Neurofibromatosis syndrome is a group of autosomal dominant disorders characterised by the growth of tumours in the nervous system due to the mutation of certain genes. The tumours, which are called neurofibromas or tumours of the peripheral nerves, are usually benign or non-cancerous but can cause visible symptoms such as brown spots on the skin, small bumps within the nerves, freckles in the groin or armpit, and skin flaps.
There is currently no cure for neurofibromatosis syndrome. Available treatments are aimed at providing symptoms relief to give patients the best possible quality of life. For example, patients with big tumours that are causing pain or discomfort may undergo surgical excision while those who develop malignant tumours may undergo advanced cancer treatments such as radiation therapy. Those who suffer from hearing loss may obtain cochlear implant or an auditory brainstem implant.
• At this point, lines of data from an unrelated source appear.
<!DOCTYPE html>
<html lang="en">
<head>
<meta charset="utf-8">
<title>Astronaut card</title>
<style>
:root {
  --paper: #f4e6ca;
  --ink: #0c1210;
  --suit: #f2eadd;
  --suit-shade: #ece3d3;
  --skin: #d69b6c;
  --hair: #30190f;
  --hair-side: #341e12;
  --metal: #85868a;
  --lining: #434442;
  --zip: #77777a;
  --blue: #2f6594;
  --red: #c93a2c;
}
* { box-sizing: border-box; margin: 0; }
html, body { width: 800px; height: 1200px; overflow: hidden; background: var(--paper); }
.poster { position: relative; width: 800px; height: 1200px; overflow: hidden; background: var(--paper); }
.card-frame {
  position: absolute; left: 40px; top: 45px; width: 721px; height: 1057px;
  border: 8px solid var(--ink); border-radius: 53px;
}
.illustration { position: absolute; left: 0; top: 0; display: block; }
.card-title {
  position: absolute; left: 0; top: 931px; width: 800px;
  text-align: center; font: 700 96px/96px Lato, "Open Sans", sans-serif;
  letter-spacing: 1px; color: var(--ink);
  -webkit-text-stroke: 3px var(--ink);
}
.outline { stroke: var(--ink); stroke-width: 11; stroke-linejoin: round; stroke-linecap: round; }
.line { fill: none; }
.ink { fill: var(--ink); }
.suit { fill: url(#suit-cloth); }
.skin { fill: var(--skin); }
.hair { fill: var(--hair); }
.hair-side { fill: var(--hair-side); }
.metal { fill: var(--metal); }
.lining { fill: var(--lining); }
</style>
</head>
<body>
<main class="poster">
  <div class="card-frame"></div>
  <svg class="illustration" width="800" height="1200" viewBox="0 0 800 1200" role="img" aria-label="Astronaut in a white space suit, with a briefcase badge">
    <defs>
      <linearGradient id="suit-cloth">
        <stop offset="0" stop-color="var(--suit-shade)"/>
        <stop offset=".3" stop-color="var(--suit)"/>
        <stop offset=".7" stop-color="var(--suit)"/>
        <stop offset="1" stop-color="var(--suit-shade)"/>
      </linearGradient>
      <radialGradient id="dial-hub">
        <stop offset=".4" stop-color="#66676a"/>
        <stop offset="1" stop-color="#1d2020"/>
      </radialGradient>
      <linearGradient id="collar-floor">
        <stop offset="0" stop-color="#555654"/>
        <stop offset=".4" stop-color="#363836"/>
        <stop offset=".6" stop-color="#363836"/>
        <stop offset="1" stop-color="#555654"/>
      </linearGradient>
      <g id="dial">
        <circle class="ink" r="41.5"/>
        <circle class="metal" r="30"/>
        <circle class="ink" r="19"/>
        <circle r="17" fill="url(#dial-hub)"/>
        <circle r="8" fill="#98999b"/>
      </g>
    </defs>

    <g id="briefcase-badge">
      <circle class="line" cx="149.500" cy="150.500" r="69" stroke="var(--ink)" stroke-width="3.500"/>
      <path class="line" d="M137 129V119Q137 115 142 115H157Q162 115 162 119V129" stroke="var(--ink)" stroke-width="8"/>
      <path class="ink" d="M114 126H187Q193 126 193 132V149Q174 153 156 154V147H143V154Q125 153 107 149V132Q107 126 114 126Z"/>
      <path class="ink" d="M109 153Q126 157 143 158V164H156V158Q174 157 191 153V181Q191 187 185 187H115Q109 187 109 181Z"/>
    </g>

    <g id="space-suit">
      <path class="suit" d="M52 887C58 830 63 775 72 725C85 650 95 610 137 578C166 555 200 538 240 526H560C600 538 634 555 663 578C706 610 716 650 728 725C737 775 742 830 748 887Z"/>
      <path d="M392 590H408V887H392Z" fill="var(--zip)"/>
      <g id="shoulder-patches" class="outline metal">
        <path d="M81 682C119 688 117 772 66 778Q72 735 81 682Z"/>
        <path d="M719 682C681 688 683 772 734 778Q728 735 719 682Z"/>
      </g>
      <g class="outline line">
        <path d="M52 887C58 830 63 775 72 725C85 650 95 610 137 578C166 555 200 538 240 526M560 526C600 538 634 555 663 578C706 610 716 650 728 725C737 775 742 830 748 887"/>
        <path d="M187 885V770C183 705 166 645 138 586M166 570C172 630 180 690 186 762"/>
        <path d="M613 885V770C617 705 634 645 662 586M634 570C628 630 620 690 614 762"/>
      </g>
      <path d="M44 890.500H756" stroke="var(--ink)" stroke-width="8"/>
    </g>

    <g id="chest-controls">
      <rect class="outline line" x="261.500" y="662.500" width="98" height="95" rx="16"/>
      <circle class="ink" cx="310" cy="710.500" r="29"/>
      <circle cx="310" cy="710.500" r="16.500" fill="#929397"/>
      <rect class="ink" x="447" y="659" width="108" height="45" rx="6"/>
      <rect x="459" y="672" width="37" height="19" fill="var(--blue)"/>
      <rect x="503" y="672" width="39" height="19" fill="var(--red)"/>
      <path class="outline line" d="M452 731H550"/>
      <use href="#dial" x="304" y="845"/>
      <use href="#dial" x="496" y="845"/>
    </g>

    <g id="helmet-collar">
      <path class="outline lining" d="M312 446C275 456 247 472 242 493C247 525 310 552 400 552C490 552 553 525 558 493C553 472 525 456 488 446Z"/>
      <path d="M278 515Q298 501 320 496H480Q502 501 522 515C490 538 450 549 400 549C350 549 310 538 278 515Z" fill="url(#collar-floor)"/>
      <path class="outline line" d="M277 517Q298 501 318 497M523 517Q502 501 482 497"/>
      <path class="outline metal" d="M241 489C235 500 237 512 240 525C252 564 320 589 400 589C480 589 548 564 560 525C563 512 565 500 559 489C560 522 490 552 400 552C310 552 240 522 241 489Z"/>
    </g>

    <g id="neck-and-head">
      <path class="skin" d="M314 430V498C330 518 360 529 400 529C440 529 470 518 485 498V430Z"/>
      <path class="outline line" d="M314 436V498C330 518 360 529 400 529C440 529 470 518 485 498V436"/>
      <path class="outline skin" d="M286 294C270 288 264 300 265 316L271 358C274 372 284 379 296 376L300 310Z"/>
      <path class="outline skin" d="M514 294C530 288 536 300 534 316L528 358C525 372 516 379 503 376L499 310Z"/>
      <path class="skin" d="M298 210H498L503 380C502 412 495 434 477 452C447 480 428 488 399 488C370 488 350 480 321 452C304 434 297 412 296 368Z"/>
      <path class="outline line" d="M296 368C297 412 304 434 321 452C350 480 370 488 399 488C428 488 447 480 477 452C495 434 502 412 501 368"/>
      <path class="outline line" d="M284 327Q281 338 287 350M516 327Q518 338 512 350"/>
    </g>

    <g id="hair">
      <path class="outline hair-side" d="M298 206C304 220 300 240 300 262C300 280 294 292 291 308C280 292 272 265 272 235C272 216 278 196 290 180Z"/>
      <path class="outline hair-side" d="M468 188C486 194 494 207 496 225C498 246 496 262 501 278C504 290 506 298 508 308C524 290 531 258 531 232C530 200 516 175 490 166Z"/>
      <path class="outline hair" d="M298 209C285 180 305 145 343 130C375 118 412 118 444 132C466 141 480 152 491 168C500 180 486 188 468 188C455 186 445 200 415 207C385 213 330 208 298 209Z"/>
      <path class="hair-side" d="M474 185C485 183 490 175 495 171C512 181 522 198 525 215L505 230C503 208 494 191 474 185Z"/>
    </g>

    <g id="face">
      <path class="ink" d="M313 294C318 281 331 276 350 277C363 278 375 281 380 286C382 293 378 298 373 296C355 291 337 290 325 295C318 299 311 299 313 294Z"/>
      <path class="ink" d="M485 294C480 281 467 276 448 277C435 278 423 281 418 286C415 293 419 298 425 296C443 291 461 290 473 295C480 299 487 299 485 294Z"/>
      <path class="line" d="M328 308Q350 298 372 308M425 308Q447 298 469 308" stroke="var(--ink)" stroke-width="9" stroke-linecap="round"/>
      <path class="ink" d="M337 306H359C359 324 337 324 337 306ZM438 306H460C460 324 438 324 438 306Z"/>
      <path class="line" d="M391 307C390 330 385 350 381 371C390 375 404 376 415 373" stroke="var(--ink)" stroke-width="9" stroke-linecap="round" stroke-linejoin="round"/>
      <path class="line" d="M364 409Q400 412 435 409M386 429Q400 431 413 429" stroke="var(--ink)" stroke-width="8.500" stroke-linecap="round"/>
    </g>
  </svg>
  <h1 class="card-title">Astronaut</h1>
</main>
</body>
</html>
All these treatments and more are widely available at many of Southeast Asia’s fully equipped, state-of-the-art multidisciplinary hospitals.
Some of the best hospitals in the region where patients with neurofibromatosis syndrome can receive treatment include Gleneagles Hospitals in Singapore, Kuala Lumpur, and Penang in Malaysia. The Gleneagles group of hospitals are some of the most advanced and most reputable medical facilities in the region and are accredited by the Joint Commission International (JCI), which means that they meet the highest international standards in healthcare.
Despite the excellent reputation of these hospitals, they adhere to Southeast Asia’s highly competitive medical pricing scheme. Medical care in the region is generally less expensive and up to 75% cheaper than in the US or Europe. Thus, despite the complex nature of treatments required by patients with neurofibromatosis syndrome, they can still receive the best possible treatment outcomes while also saving money. This is Southeast Asia’s promise to all medical tourists.